TASK DETAILS — Each record should be copied exactly into the answer, and no picture should go with it.

********

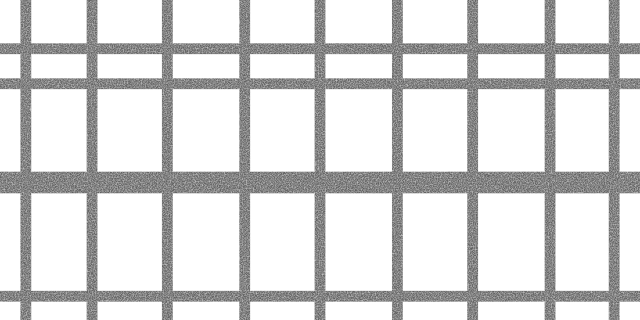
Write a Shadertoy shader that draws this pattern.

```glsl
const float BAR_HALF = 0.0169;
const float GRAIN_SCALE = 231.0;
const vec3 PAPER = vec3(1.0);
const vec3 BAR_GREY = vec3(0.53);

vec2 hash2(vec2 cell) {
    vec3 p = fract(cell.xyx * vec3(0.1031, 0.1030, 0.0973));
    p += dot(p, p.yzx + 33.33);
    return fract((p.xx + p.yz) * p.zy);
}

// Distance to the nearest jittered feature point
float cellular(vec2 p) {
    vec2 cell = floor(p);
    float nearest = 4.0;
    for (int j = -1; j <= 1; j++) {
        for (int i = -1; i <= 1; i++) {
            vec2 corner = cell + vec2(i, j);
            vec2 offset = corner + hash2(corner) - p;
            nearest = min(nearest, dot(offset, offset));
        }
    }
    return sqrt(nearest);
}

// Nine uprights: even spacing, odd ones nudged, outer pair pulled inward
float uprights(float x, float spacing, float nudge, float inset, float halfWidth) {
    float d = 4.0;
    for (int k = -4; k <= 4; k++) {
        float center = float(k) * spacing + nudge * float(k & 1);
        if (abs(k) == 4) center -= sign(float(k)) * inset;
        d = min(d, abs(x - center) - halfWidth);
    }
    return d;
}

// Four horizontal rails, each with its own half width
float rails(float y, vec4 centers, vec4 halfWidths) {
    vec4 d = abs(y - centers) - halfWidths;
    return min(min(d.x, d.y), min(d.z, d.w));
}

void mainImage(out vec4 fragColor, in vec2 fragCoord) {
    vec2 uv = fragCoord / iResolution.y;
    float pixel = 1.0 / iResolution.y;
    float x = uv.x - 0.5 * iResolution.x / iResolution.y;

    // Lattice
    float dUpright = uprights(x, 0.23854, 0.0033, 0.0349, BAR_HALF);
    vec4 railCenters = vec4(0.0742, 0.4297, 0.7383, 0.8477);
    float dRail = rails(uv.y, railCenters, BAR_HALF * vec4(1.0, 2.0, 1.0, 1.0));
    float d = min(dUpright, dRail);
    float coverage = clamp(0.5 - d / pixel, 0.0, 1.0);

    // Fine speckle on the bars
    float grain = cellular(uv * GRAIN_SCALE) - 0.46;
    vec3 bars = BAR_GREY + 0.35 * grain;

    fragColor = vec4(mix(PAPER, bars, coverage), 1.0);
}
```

********

SOLUTION —
Write a Shadertoy shader that draws this pattern.

```glsl
const float BAR_HALF = 0.0169;
const float GRAIN_SCALE = 231.0;
const vec3 PAPER = vec3(1.0);
const vec3 BAR_GREY = vec3(0.53);

vec2 hash2(vec2 cell) {
    vec3 p = fract(cell.xyx * vec3(0.1031, 0.1030, 0.0973));
    p += dot(p, p.yzx + 33.33);
    return fract((p.xx + p.yz) * p.zy);
}

// Distance to the nearest jittered feature point
float cellular(vec2 p) {
    vec2 cell = floor(p);
    float nearest = 4.0;
    for (int j = -1; j <= 1; j++) {
        for (int i = -1; i <= 1; i++) {
            vec2 corner = cell + vec2(i, j);
            vec2 offset = corner + hash2(corner) - p;
            nearest = min(nearest, dot(offset, offset));
        }
    }
    return sqrt(nearest);
}

// Nine uprights: even spacing, odd ones nudged, outer pair pulled inward
float uprights(float x, float spacing, float nudge, float inset, float halfWidth) {
    float d = 4.0;
    for (int k = -4; k <= 4; k++) {
        float center = float(k) * spacing + nudge * float(k & 1);
        if (abs(k) == 4) center -= sign(float(k)) * inset;
        d = min(d, abs(x - center) - halfWidth);
    }
    return d;
}

// Four horizontal rails, each with its own half width
float rails(float y, vec4 centers, vec4 halfWidths) {
    vec4 d = abs(y - centers) - halfWidths;
    return min(min(d.x, d.y), min(d.z, d.w));
}

void mainImage(out vec4 fragColor, in vec2 fragCoord) {
    vec2 uv = fragCoord / iResolution.y;
    float pixel = 1.0 / iResolution.y;
    float x = uv.x - 0.5 * iResolution.x / iResolution.y;

    // Lattice
    float dUpright = uprights(x, 0.23854, 0.0033, 0.0349, BAR_HALF);
    vec4 railCenters = vec4(0.0742, 0.4297, 0.7383, 0.8477);
    float dRail = rails(uv.y, railCenters, BAR_HALF * vec4(1.0, 2.0, 1.0, 1.0));
    float d = min(dUpright, dRail);
    float coverage = clamp(0.5 - d / pixel, 0.0, 1.0);

    // Fine speckle on the bars
    float grain = cellular(uv * GRAIN_SCALE) - 0.46;
    vec3 bars = BAR_GREY + 0.35 * grain;

    fragColor = vec4(mix(PAPER, bars, coverage), 1.0);
}
```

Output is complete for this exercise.